On the Calabasas High School website, you can find the school dress code under “Policies and Procedures.” This dress code is longer than the school policy on sexual harassment. It is concerning that CHS has more to say on policing the way students dress than they have to say on sexual misconduct. In reading the CHS dress code, you will see that it covers clothing that is unsafe, gang-related, printed with “vulgar words” or pictures and clothing that is “unduly revealing or attire which detracts in any way from the educational mission of the school is not permitted.”
The dress code defines “revealing” as many interpretations, including clothing that exposes “the chest, midriff, back or undergarments.” Yet, at the first pep rally of the year, a male student who was volunteering for a game took his shirt off. There was no interference from ASB or faculty members.

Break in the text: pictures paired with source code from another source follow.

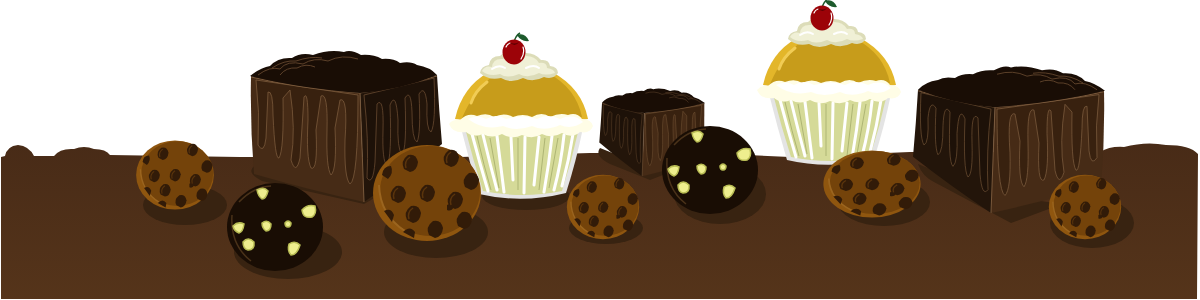
<!DOCTYPE html>
<html lang="en">
<head>
<meta charset="utf-8">
<title>Bakery banner</title>
<style>
:root{--paper:#fff;--ground:#50311a;--shadow:#382311;--cocoa:#462b16;--cocoa-dark:#23150a;--icing:#190d05;--drip:#38210f;--edge:#7a5a3c;--cookie:#74430a;--cookie-rim:#8f560f;--chip:#321b08;--night:#190d04;--nut:#eeee8e;--nut-shade:#b9bd55;--sponge:#c79c1b;--sponge-light:#e3b62a;--cream:#fffde6;--whip:#f0f0d6;--whip-shade:#dcdcb8;--cup:#d5da98;--cup-rim:#e4e4e4;--cherry:#9c0308;--stem:#1d5a2c}
html,body{margin:0;background:var(--paper);overflow:hidden}
svg{display:block;width:1200px;height:300px}
.ground{fill:url(#soil)}
.shadow{fill:var(--shadow)}
.chips{fill:var(--chip)}
.chip-light{fill:none;stroke:#5a340c;stroke-width:1.5}
.nuts{fill:var(--nut);stroke:var(--nut-shade);stroke-width:1.5}
.drips{fill:var(--drip);stroke:var(--edge);stroke-width:.8}
.drips-dark{fill:#1d1108;stroke:#674a30;stroke-width:.8}
.pleats{fill:none;stroke:#fff;stroke-width:3;stroke-linecap:round}
</style>
</head>
<body>
<svg viewBox="0 0 1200 300" role="img" aria-label="Brownies, cupcakes and cookies on chocolate ground">
<defs>
<linearGradient id="soil" x1="0" y1="0" x2="0" y2="1"><stop offset="0" stop-color="#482b17"/><stop offset="1" stop-color="#55341a"/></linearGradient>

<g id="brownie">
  <path fill="var(--cocoa)" d="M251 76L360 93L364 202Q310 190 254 174Q250 125 251 76Z"/>
  <path fill="var(--cocoa-dark)" d="M360 93L437 75Q439 110 442 144Q402 176 364 202Z"/>
  <path class="drips" d="M256 80Q260 112 258 145Q264 155 266 138L268 92Q273 90 273 115Q275 160 279 158Q284 150 283 98L290 90Q296 130 291 160Q296 176 300 158L304 97Q308 90 308 120Q306 158 311 168Q318 172 316 130L321 96Q328 92 327 130Q326 168 331 175Q337 170 335 128L340 100Q348 96 345 140Q344 178 350 184Q358 180 358 95Z"/>
  <path class="drips-dark" d="M364 95Q369 140 367 178Q373 186 375 162L377 104Q384 96 383 130Q382 162 387 165Q392 158 390 105Q396 90 398 120Q397 150 402 154Q407 150 405 98Q411 88 412 112Q412 140 417 142Q421 134 419 94Q425 84 427 104Q426 130 431 132Q436 124 434 78Z"/>
  <path fill="none" stroke="var(--edge)" stroke-width="1" d="M251 77Q302 89 360 93L364 202M360 93Q400 87 437 76"/>
  <path fill="var(--icing)" d="M250 76Q260 68 270 66Q278 57 292 58Q301 52 313 55Q329 49 344 52Q351 49 361 55Q373 54 382 59Q393 58 400 63Q411 61 417 65Q430 67 437 75Q401 90 360 93Q298 88 250 76Z"/>
  <path fill="none" stroke="#5c4029" stroke-width="1" d="M258 75Q270 66 280 69Q287 60 303 64Q314 57 328 61Q342 54 358 59M272 68Q284 60 296 61Q310 56 322 58M280 75Q286 67 297 68Q306 63 315 67"/>
</g>

<g id="cookie">
  <ellipse fill="var(--cookie-rim)" rx="54" ry="48"/>
  <ellipse fill="var(--cookie)" cx="3" cy="-2" rx="50" ry="45"/>
  <path fill="none" stroke="#9b651f" stroke-width="2" d="M-48-8Q-47 22-22 38"/>
  <g class="chips">
    <path id="chip" d="M-6 6Q-10-2-2-8Q6-10 8-1Q7 8 0 9Z"/>
    <use href="#chip" x="-17" y="-30"/><use href="#chip" x="24" y="-35"/>
    <use href="#chip" x="-29" y="1"/><use href="#chip" x="28" y="7"/>
    <use href="#chip" x="-14" y="21"/><use href="#chip" x="44" y="-12"/>
    <use href="#chip" x="8" y="36"/><use href="#chip" x="37" y="27"/>
    <path d="M-45-18Q-44-27-36-27Q-33-20-39-14ZM-43 18Q-36 14-33 22L-35 29ZM-24 39Q-17 32-12 39L-13 45ZM20 12Q25 9 27 14Q24 19 20 17Z"/>
  </g>
  <path class="chip-light" d="M-4 5Q-6-2 0-6M-21-25Q-23-32-17-36M20-30Q18-37 24-41M-33 6Q-35-1-29-5M-18 26Q-20 19-14 15M24 12Q22 5 28 1"/>
</g>

<g id="nut-cookie">
  <ellipse fill="var(--night)" rx="48" ry="44"/>
  <path fill="none" stroke="#4a3219" stroke-width="1.5" d="M-43-12Q-45 18-24 34M-36-25Q-22-40-4-41"/>
  <g class="nuts">
    <path d="M-18-37Q-11-41-7-36Q-9-28-13-28Q-17-31-18-37Z"/>
    <path d="M27-17Q32-23 40-21Q42-13 37-10Q28-8 27-17Z"/>
    <path d="M-32 15Q-27 9-21 15Q-20 23-27 23Q-32 22-32 15Z"/>
    <path d="M14 17Q20 13 25 18Q22 28 16 28Q12 24 14 17Z"/>
    <path d="M-42-1Q-37-6-31-3Q-32 5-36 6Q-41 4-42-1Z"/>
    <path d="M-13-4Q-8-8-4-3Q-4 4-9 4Q-13 1-13-4Z"/>
    <path d="M10-4Q13-8 16-4Q16 0 13 0Q10 0 10-4Z"/>
  </g>
</g>

<g id="cupcake">
  <path fill="var(--cup-rim)" d="M461 128L583 128Q576 162 566 193Q522 204 479 194Q469 160 461 128Z"/>
  <path fill="var(--cup)" d="M465 128L579 128Q572 160 562 191Q522 199 483 191Q473 160 465 128Z"/>
  <path class="pleats" d="M472 134Q480 164 488 191M483 135Q490 164 497 190M497 136L504 192M511 137L513 180M525 137L524 193M539 137L534 185M552 136Q549 164 544 192M564 135Q561 164 554 190M573 134Q569 160 562 186"/>
  <path fill="none" stroke="#aeb574" stroke-width="1" d="M477 136Q484 166 491 190M490 138L499 188M518 138L518 190M545 138L539 190M558 138L549 188"/>
  <path fill="var(--sponge-light)" d="M455 119Q462 87 489 72Q522 62 552 72Q582 88 588 119Q521 128 455 119Z"/>
  <path fill="var(--sponge)" d="M462 118Q476 86 494 76Q522 67 548 73Q576 88 582 117Q522 124 462 118Z"/>
  <path fill="none" stroke="#f1cc55" stroke-width="3" stroke-linecap="round" d="M471 103Q475 91 487 82"/>
  <path fill="var(--cream)" d="M449 124Q453 119 460 120Q468 112 477 116Q487 112 494 117Q504 112 513 117Q523 113 532 117Q542 111 550 117Q560 112 568 115Q577 112 582 119Q591 119 593 126Q590 134 580 132Q572 139 562 133Q552 139 542 134Q533 140 522 135Q512 140 502 134Q492 139 483 134Q473 138 466 132Q453 134 449 124Z"/>
  <path fill="var(--paper)" d="M468 119Q478 114 486 119Q496 113 506 119Q524 114 537 119Q548 113 560 119Q574 113 583 122Q572 130 560 125Q544 132 532 126Q516 132 503 126Q484 131 468 119Z"/>
  <path fill="var(--whip-shade)" d="M480 73Q481 66 489 65Q490 56 500 56Q508 48 526 53Q535 53 541 60Q549 59 550 66Q558 67 558 73Q553 80 544 77Q533 83 523 78Q511 84 501 78Q489 81 480 73Z"/>
  <path fill="var(--whip)" d="M482 71Q485 65 492 67Q493 58 503 59Q513 54 526 56Q535 56 539 63Q547 62 547 68Q554 69 555 73Q545 76 539 73Q528 79 519 74Q507 79 500 74Q489 77 482 71Z"/>
  <path fill="none" stroke="#fff" stroke-width="2" stroke-linecap="round" d="M492 69Q499 64 505 68M526 68Q534 64 539 68"/>
  <path fill="none" stroke="var(--stem)" stroke-width="1.5" d="M514 43Q515 36 520 33"/>
  <path fill="var(--stem)" d="M517 35Q525 32 529 41Q521 42 517 35Z"/>
  <ellipse fill="var(--cherry)" cx="514" cy="52" rx="11.5" ry="12.5"/>
  <path fill="none" stroke="#fff" stroke-width="1.2" stroke-linecap="round" d="M506 47Q507 44 510 43M523 47Q525 53 521 59"/>
  <path fill="#5e0003" d="M509 42Q514 45 519 42Q515 48 509 42Z"/>
</g>
</defs>

<rect width="1200" height="300" fill="var(--paper)"/>
<path class="ground" d="M1 157L5 156Q7 146 18 145Q29 146 34 156L54 156Q60 148 74 149Q84 145 94 149Q106 149 110 155L240 157L460 157L590 153L700 153L790 157L910 152L1100 152Q1110 146 1124 147Q1146 141 1166 145Q1190 145 1198 154L1197 299H1Z"/>

<g id="shadows" class="shadow">
  <path d="M254 166Q246 173 262 181L364 204L392 188L364 190Z"/>
  <path d="M600 148Q594 156 610 164L650 180L676 170L640 164Z"/>
  <path d="M918 164Q922 176 934 182L1011 223L1062 204L992 194Z"/>
  <ellipse cx="185" cy="205" rx="42" ry="20"/>
  <ellipse cx="288" cy="252" rx="54" ry="27"/>
  <ellipse cx="436" cy="232" rx="52" ry="26"/>
  <ellipse cx="526" cy="196" rx="44" ry="14"/>
  <ellipse cx="606" cy="228" rx="37" ry="16"/>
  <ellipse cx="720" cy="194" rx="46" ry="30"/>
  <ellipse cx="884" cy="202" rx="46" ry="24"/>
  <ellipse cx="1092" cy="223" rx="42" ry="25"/>
</g>

<g id="brownies">
  <use href="#brownie"/>
  <use href="#brownie" transform="translate(842.4 59) scale(-.55 .58)"/>
  <use href="#brownie" transform="translate(1355 17) scale(-1 .97)"/>
</g>

<g id="cupcakes">
  <use href="#cupcake"/>
  <use href="#cupcake" x="308" y="-34"/>
</g>

<g id="cookies">
  <use href="#cookie" transform="translate(175 175) scale(.72)"/>
  <use href="#nut-cookie" x="275" y="227"/>
  <use href="#cookie" x="427" y="193"/>
  <use href="#cookie" transform="translate(603 207) scale(.67)"/>
  <use href="#nut-cookie" x="710" y="170"/>
  <use href="#cookie" transform="translate(872 184) scale(.9 .7)"/>
  <use href="#cookie" transform="translate(1085 207) scale(.67)"/>
</g>
</svg>
</body>
</html>
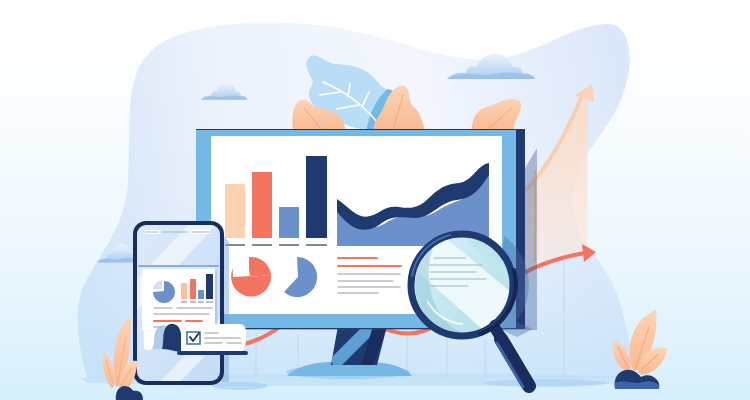
<!DOCTYPE html>
<html lang="en">
<head>
<meta charset="utf-8">
<title>Data analysis illustration</title>
<style>
:root {
  --navy: #1f3a70;
  --ink: #1b2d5e;
  --blue: #6b90ca;
  --sky: #74b8e6;
  --sky-light: #b9dcf7;
  --coral: #f37460;
  --peach: #fdd2b0;
  --peach-deep: #fbc09a;
  --grey: #b9bcc4;
  --white: #fff;
}
html, body { margin: 0; }
body { width: 750px; height: 400px; overflow: hidden; background: var(--white); }
svg { display: block; }
.navy { fill: var(--navy); }
.ink { fill: var(--ink); }
.blue { fill: var(--blue); }
.sky { fill: var(--sky); }
.sky-light { fill: var(--sky-light); }
.coral { fill: var(--coral); }
.peach { fill: var(--peach); }
.peach-deep { fill: var(--peach-deep); }
.white { fill: var(--white); }
.line { fill: none; stroke-linecap: round; stroke-linejoin: round; }
.grey-line { stroke: var(--grey); stroke-width: 1.5; }
.coral-line { stroke: var(--coral); stroke-width: 2; }
.vein { stroke: var(--white); stroke-width: 1.6; }
.peach-vein { stroke: #f4a67f; stroke-width: 1; }
</style>
</head>
<body>
<svg width="750" height="400" viewBox="0 0 750 400" role="img" aria-label="Computer monitor, phone and magnifying glass with business charts">
  <defs>
    <linearGradient id="backdrop" x1="0" y1="0" x2="0" y2="1">
      <stop offset="0.1" stop-color="#fff"/>
      <stop offset="0.6" stop-color="#eff8fe"/>
      <stop offset="1" stop-color="#d6effc"/>
    </linearGradient>
    <linearGradient id="blob-fill" x1="0" y1="0.55" x2="1" y2="0.45">
      <stop offset="0" stop-color="#d3e4f9"/>
      <stop offset="0.3" stop-color="#edf3fc"/>
      <stop offset="0.65" stop-color="#f3f6fd"/>
      <stop offset="1" stop-color="#dce8fa"/>
    </linearGradient>
    <linearGradient id="blob-fade" x1="0" y1="0" x2="0" y2="1">
      <stop offset="0.5" stop-color="#cfe6fa" stop-opacity="0"/>
      <stop offset="1" stop-color="#c3e2f9" stop-opacity="0.8"/>
    </linearGradient>
    <linearGradient id="cloud-fill" x1="0" y1="0" x2="0" y2="1">
      <stop offset="0" stop-color="#eaf3fd"/>
      <stop offset="1" stop-color="#a9cdf0"/>
    </linearGradient>
    <linearGradient id="growth-fill" x1="0" y1="0" x2="0" y2="1">
      <stop offset="0" stop-color="#fcdcc6"/>
      <stop offset="1" stop-color="#fbe9e0" stop-opacity="0.6"/>
    </linearGradient>
    <linearGradient id="peach-leaf" x1="0" y1="0" x2="0" y2="1">
      <stop offset="0" stop-color="#fdd3b3"/>
      <stop offset="1" stop-color="#f9b992"/>
    </linearGradient>
    <linearGradient id="phone-glass" x1="0" y1="0" x2="1" y2="1">
      <stop offset="0" stop-color="#dfeafa"/>
      <stop offset="1" stop-color="#c4dcf5"/>
    </linearGradient>
    <linearGradient id="lens-glass" x1="0" y1="0" x2="1" y2="1">
      <stop offset="0" stop-color="#d9f0f6"/>
      <stop offset="1" stop-color="#aedfeb"/>
    </linearGradient>
    <clipPath id="lens-clip"><circle cx="464" cy="285" r="49"/></clipPath>
    <clipPath id="stand-clip"><path d="M338 326h49l-10 39h-46z"/></clipPath>
    <clipPath id="phone-clip"><rect x="137" y="225" width="83" height="156" rx="9"/></clipPath>
    <g id="cloud">
      <path fill="url(#cloud-fill)" d="M0 29c4-6 12-8 19-7 0-6 6-9 11-7 2-9 9-15 18-15 10 0 17 7 17 15 7-1 11 3 11 8 6-1 10 2 12 6z"/>
      <path fill="#8fb9e4" opacity="0.55" d="M12 24c12-4 20 2 30 0 12-3 24-3 34-1 6-1 10 2 12 6H0c3-3 7-5 12-5z"/>
    </g>
    <g id="sprig">
      <path fill="url(#peach-leaf)" d="M14 52C-4 42 0 27 1 25c10 3 17 13 17 24z"/>
      <path fill="url(#peach-leaf)" d="M20 50C10 26 24 6 43 0c2 18-3 36-17 50z"/>
      <path fill="url(#peach-leaf)" d="M25 52c1-14 12-22 29-20-2 13-14 21-25 22z"/>
      <path class="line peach-vein" d="M22 50 36 14M28 50l17-13M15 48 5 31"/>
    </g>
  </defs>

  <g id="background">
    <rect width="750" height="400" fill="url(#backdrop)"/>
    <path id="blob" fill="url(#blob-fill)" d="M87 378C80 352 72 312 84 285 100 252 126 228 128 180 131 118 124 76 152 50 176 28 236 20 292 23c80 4 122 30 178 36 62 6 92-34 138-35 18 0 24 22 21 46-8 58-51 76-56 124-4 44 32 62 46 106 9 30 13 54 14 78z"/>
    <path fill="url(#blob-fade)" d="M87 378C80 352 72 312 84 285 100 252 126 228 128 180 131 118 124 76 152 50 176 28 236 20 292 23c80 4 122 30 178 36 62 6 92-34 138-35 18 0 24 22 21 46-8 58-51 76-56 124-4 44 32 62 46 106 9 30 13 54 14 78z"/>
    <path id="ground" fill="#bfe0f7" opacity="0.7" d="M80 378c140-6 420-6 566-1 8 2 10 4 2 5l-80 4H200l-112-3z"/>
    <ellipse cx="240" cy="386" rx="28" ry="4" fill="#a8d0f1" opacity="0.7"/>
    <ellipse cx="545" cy="383" rx="62" ry="4" fill="#a8d0f1" opacity="0.6"/>
  </g>

  <g id="clouds">
    <use href="#cloud" transform="translate(447 54)scale(1 .86)"/>
    <use href="#cloud" transform="translate(201 83)scale(.53 .58)"/>
    <use href="#cloud" transform="translate(97 244)scale(.52 .64)"/>
  </g>

  <g id="growth-chart">
    <path fill="url(#growth-fill)" d="M524 190C548 166 568 132 588 92l-1 159c-22 2-44 10-63 24z"/>
    <path fill="none" stroke="#c9d6ea" d="M256 332v43M298 334v41M407 330v47M447 330v47M485 340v37M564 260v118"/>
    <path d="M535 170v92" fill="none" stroke="#fbd38a" stroke-width="2"/>
    <path class="line" stroke="#fbcfae" stroke-width="4" d="M522 194c26-26 44-60 61-100"/>
    <path class="peach" d="M592 84l2 18-9-4-11-2z"/>
    <path class="line" stroke="#f37460" stroke-width="4" d="M240 345c15-3 28-9 42-20M377 325c22 12 42 12 62-2M522 274c18-10 38-17 63-21"/>
    <path class="coral" d="M582 244l14 8-12 10z"/>
  </g>

  <g id="back-leaves">
    <path class="sky-light" d="M372 131C346 128 310 112 309 95c-1-8 6-9 3-16-5-9-9-18-1-23 8-3 14 7 25 8 14 1 25 2 36 12 7 6 8 12 16 13 10 3 9 16 3 25z"/>
    <path class="sky" d="M366 131c4-16 9-32 22-42 10 2 12 12 6 22l-2 20z"/>
    <path class="line vein" d="M378 123C362 104 346 92 323 82M348 97l2-14M362 107l7-15M340 92l-20 3M359 105l-22 4"/>
    <path fill="url(#peach-leaf)" d="M293 130c-2-12 0-27 8-30 8-2 10 6 18 8 10 2 18 4 24 13l3 10z"/>
    <path fill="url(#peach-leaf)" d="M373 131c0-10 8-16 11-25 4-11 12-22 20-20 8 3 3 14 9 20 8 7 9 15 12 25z"/>
    <path fill="url(#peach-leaf)" d="M471 131c2-10 2-17 11-22 8-4 13-4 20-8 8-3 18-3 19 3 1 8-6 13-8 27z"/>
    <path class="line peach-vein" d="M304 108l18 22M403 95l-10 35M512 108l-24 21"/>
  </g>

  <g id="monitor">
    <ellipse cx="348" cy="372" rx="62" ry="7" fill="#a5d0f2"/>
    <path class="sky" d="M287 376c8-9 24-13 42-14h42c20 1 34 5 41 14z"/>
    <path class="navy" d="M338 326h49l-10 39h-46z"/>
    <g clip-path="url(#stand-clip)">
      <path d="M331 358l36-36h18l-50 50z" fill="#5d9fd4"/>
      <path d="M373 326h14l-14 40h-12z" class="ink"/>
    </g>
    <path fill="#2e4f86" opacity="0.35" d="M524 170l13-22v182H222v-6h302z"/>
    <path class="navy" d="M212 129h313v200H222v-4z"/>
    <rect class="sky" x="196" y="129" width="320" height="199"/>
    <path class="navy" d="M196 129h329v1H196z"/>
    <rect class="white" x="211" y="136" width="291" height="178"/>
  </g>

  <g id="screen-charts">
    <g id="bar-chart">
      <rect class="peach" x="225" y="184" width="20" height="54"/>
      <rect class="coral" x="252" y="172" width="20" height="66"/>
      <rect class="blue" x="279" y="207" width="20" height="31"/>
      <rect class="navy" x="306" y="156" width="21" height="82"/>
      <path d="M225 245h20M252 245h20M279 245h20M306 245h21" stroke="#4a6a76" stroke-width="1.6"/>
    </g>
    <g id="area-chart">
      <path class="blue" d="M337 212c20 18 36 20 52 9 18-11 30 2 48-10 22-14 34-8 52-38v73H337z"/>
      <path class="navy" d="M337 199c13 9 21 21 33 17 13-4 15-11 29-9 16 3 23-2 32-11 11-10 17-12 28-13 14-2 18-18 30-20v12c-9 14-16 23-32 25-18 2-25 18-42 18-15-1-24-3-36 7-16 10-28 4-42-13z"/>
    </g>
    <g id="pie-charts">
      <path class="coral" d="M249 277l-2-20a20 20 0 1 0 24 18z"/>
      <path class="coral" d="M249 277V257a20 20 0 0 1 22 18z"/>
      <path class="white" d="M250 276l-17 1-1-22 15-1z"/>
      <path class="blue" d="M298 277l-1-20a20 20 0 1 1-13 35z"/>
    </g>
    <g id="report-lines">
      <path class="line coral-line" stroke-width="3" d="M338 258h39M338 266h63"/>
      <path class="line grey-line" d="M338 274h62M338 281h55M338 287h62M338 293h40"/>
    </g>
  </g>

  <g id="phone">
    <path fill="#7fabdc" opacity="0.5" d="M224 236l5 6v140h-8z"/>
    <rect class="ink" x="133" y="221" width="91" height="164" rx="13"/>
    <rect x="137" y="225" width="83" height="156" rx="9" fill="url(#phone-glass)"/>
    <g clip-path="url(#phone-clip)">
      <path class="white" opacity="0.55" d="M137 280l52-56h28l-80 86zM160 382l60-64v22l-40 42z"/>
    </g>
    <path class="line" stroke="#fff" stroke-width="4" d="M147 232h11M193 232h16"/>
    <path class="line" stroke="#9bb7dc" stroke-width="1" d="M146 232h12M163 232h24M192 232h18"/>
  </g>

  <g id="receipt">
    <path fill="#8daedb" opacity="0.45" d="M146 270h71v54h6v25h-77z"/>
    <path class="white" d="M142 266h73v58h26c6 2 5 8 5 14 0 6-2 12-7 14h-62c-5-2-4-8-5-14-1-14-12-16-16-8-4 9 1 20-8 20-6 0-6-6-6-15z"/>
    <path class="navy" d="M162 349c2-6 0-16 4-22 4-6 14-4 15 7v18c-6 0-10-3-19-3z"/>
    <path fill="#dbe8f7" d="M142 266h73v3h-73zM142 330h2v20l-2-4z"/>
    <path class="line" stroke="#8fadd4" stroke-width="2" d="M139 266h79"/>
    <path class="white" d="M181 324h60c5 2 4 8 5 14 0 6-1 11-5 14h-60z"/>
    <path class="line" stroke="#1f3a70" stroke-width="4" d="M179 353h67"/>
    <g id="receipt-charts">
      <path class="blue" d="M164 291v-10a11 11 0 1 1-11 11z"/>
      <path fill="#a8c3e8" d="M162 289h-9a10 10 0 0 1 9-9z" opacity="0.5"/>
      <rect class="peach-deep" x="181" y="283" width="6" height="16"/>
      <rect class="coral" x="190" y="279" width="6" height="20"/>
      <rect class="blue" x="198" y="290" width="6" height="9"/>
      <rect class="navy" x="206" y="274" width="7" height="25"/>
      <path stroke="#71839a" d="M181 302h6M190 302h6M198 302h6M206 302h7"/>
      <path class="line grey-line" d="M154 308h18M177 308h35M154 314h55M154 327h8"/>
      <path class="line coral-line" d="M154 321h27M186 321h16"/>
    </g>
    <rect x="187" y="332" width="13" height="12" fill="#fff" stroke="#4974b5" stroke-width="1.6"/>
    <path class="line" stroke="#1f3a70" stroke-width="2" d="M190 337l3 4 6-8"/>
    <path class="line grey-line" d="M205 333h13M205 338h35M205 343h17M227 343h14"/>
  </g>

  <g id="magnifier">
    <path fill="#496ba5" opacity="0.4" d="M504 236c26 18 34 58 12 86l17 7-16 8-22-10z"/>
    <g clip-path="url(#lens-clip)">
      <circle cx="464" cy="285" r="49" fill="url(#lens-glass)"/>
      <path fill="#eef9fb" d="M414 268l28-33 75 62-26 40z"/>
      <path fill="#bfe6ee" d="M455 228l18 1 48 42-2 22z"/>
      <path fill="#8fc5d8" opacity="0.5" d="M425 234h-12v100h52c-30-10-46-54-30-92z"/>
      <path class="line" stroke="#9fb9c4" stroke-width="1.2" d="M434 258h32M430 265h52M430 272h46M430 279h56M430 286h38"/>
      <path class="line" stroke="#fff" stroke-width="2" opacity="0.8" d="M428 302c8 14 19 20 34 22"/>
    </g>
    <path class="ink" d="M489 329l8-6 6 10-8 6z"/>
    <path class="line" stroke="#1b2d5e" stroke-width="8" d="M494 324l8 12"/>
    <path class="line" stroke="#1b2d5e" stroke-width="14" d="M501 339l28 47"/>
    <path class="line" stroke="#3c64a5" stroke-width="3" d="M497 343l26 44"/>
    <circle cx="462" cy="285" r="51" fill="none" stroke="#1f3a70" stroke-width="7"/>
    <path class="line" stroke="#3f69ab" stroke-width="2" d="M412 276a51 51 0 0 1 38-41"/>
    <path class="line" stroke="#16264f" stroke-width="4" d="M514 270a53 53 0 0 1-34 64"/>
  </g>

  <g id="plants">
    <use href="#sprig" transform="translate(103 317)scale(.64 1.38)"/>
    <path class="navy" d="M116 400c-1-7 2-13 8-14 6 0 7 3 10 5 6-1 9 3 9 9z"/>
    <use href="#sprig" transform="translate(613 310)scale(1 1.2)"/>
    <path class="navy" d="M615 389c-2-10 3-18 11-19 8-1 12 4 15 7 5-3 11-2 14 1 4 3 5 7 4 11z"/>
    <path fill="#3d66a8" d="M615 383c10-4 18 2 28-1 7-2 12 0 16 3v4h-44z"/>
  </g>
</svg>
</body>
</html>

Incidents such as this are an example of the way schools enforce different standards for boys and girls. There are quite obvious double standards when the chest of a male student is less sexualized than that of a woman.
These dress codes often mirror victim-blaming and rape culture. There is a poster in the administration office at CHS that states “Why do we have a dress code.” The first point says “To promote self-respect.” These are just the kind of sentiments that are used against women to demean them for wearing “revealing clothing.” This is the kind of mindset that asks victims of sexual assault “What were you wearing?” By making modesty equal respectability, we are telling young girls that they only deserve respect if they are covered up.
The larger problem with this mindset is that it perpetuates the sexualization of teenage girls. The way school administrations enforce dress codes effectively amount to blaming teenage girls for any unwanted attention from other students. Girls are often told to cover up instead of boys being told not to stare.
Calabasas High School and other LVUSD schools should get rid of dress codes entirely. CHS should be a place for learning and a place for growth. By keeping sexist dress codes in place, administrators are teaching girls that they are the problem. Dress codes ingrain sexist, victim-blaming rhetoric into the minds of students and teach girls to blame themselves for sexual harassment and assault. Removing the dress code would be a step in the right direction.